• _Try it_: For the string "floor", search the entries below and copy every line where it appears.

Items from a data source
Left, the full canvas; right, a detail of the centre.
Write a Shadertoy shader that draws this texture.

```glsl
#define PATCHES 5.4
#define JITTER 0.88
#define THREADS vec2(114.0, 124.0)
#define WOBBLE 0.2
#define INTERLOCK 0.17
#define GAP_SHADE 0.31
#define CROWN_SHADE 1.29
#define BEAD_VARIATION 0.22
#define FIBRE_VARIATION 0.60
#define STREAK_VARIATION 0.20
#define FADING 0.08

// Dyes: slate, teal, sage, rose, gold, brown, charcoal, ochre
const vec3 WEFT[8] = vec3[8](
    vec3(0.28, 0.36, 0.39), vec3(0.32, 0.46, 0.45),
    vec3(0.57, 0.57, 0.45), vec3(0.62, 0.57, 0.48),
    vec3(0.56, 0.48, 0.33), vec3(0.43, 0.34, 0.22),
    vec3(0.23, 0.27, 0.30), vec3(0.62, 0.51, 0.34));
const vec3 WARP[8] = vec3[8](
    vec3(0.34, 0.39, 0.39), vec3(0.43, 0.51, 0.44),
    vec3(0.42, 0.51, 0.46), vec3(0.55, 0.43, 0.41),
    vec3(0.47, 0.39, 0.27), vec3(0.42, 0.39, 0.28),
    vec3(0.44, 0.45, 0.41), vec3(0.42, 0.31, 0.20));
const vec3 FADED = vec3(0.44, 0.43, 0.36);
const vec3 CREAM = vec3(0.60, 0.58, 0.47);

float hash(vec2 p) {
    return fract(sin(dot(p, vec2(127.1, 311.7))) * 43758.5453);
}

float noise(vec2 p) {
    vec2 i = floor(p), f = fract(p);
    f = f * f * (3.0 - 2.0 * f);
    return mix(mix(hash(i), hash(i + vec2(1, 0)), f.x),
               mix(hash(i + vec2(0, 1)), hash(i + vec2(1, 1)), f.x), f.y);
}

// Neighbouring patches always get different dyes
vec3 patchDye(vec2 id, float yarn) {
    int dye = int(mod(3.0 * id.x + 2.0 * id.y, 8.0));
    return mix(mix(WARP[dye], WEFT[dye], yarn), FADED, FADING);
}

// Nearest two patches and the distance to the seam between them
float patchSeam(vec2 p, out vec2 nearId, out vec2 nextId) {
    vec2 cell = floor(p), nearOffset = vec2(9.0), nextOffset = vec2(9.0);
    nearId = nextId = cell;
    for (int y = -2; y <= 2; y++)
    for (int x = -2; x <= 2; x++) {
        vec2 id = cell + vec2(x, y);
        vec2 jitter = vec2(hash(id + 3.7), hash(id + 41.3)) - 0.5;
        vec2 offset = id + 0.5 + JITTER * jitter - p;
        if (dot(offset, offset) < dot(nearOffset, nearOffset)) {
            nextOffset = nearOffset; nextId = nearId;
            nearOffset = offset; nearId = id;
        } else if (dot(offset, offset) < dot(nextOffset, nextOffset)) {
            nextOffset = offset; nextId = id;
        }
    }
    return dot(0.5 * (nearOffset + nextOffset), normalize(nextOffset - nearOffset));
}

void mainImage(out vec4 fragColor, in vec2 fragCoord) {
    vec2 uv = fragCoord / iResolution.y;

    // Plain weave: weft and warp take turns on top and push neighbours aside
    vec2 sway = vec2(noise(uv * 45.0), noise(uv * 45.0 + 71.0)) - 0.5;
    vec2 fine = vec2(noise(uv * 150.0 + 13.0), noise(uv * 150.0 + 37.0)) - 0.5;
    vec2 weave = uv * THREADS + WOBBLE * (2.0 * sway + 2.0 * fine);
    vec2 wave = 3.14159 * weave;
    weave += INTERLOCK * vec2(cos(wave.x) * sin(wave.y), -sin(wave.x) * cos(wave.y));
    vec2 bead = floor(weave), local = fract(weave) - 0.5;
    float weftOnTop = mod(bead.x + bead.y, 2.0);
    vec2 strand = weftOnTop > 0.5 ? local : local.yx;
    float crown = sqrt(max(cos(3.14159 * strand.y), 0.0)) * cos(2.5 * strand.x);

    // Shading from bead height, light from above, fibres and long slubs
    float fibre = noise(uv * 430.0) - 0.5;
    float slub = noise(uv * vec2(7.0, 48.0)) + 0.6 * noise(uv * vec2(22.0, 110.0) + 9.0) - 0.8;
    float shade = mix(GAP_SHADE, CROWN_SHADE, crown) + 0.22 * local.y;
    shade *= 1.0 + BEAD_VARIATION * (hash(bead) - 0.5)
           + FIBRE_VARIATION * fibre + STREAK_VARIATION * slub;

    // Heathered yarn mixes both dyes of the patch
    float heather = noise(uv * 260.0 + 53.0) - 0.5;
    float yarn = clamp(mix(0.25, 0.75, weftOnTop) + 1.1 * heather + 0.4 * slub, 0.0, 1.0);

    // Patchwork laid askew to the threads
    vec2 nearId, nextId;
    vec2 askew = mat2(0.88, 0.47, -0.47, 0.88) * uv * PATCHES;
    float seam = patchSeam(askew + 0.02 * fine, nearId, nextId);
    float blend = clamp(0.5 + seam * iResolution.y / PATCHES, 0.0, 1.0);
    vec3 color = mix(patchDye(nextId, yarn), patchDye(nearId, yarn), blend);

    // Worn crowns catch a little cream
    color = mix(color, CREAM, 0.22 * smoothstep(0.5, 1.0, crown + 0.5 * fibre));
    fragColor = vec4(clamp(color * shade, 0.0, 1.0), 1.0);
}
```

• _Answer to this exercise_:
    vec2 i = floor(p), f = fract(p);
    vec2 cell = floor(p), nearOffset = vec2(9.0), nextOffset = vec2(9.0);
    vec2 bead = floor(weave), local = fract(weave) - 0.5;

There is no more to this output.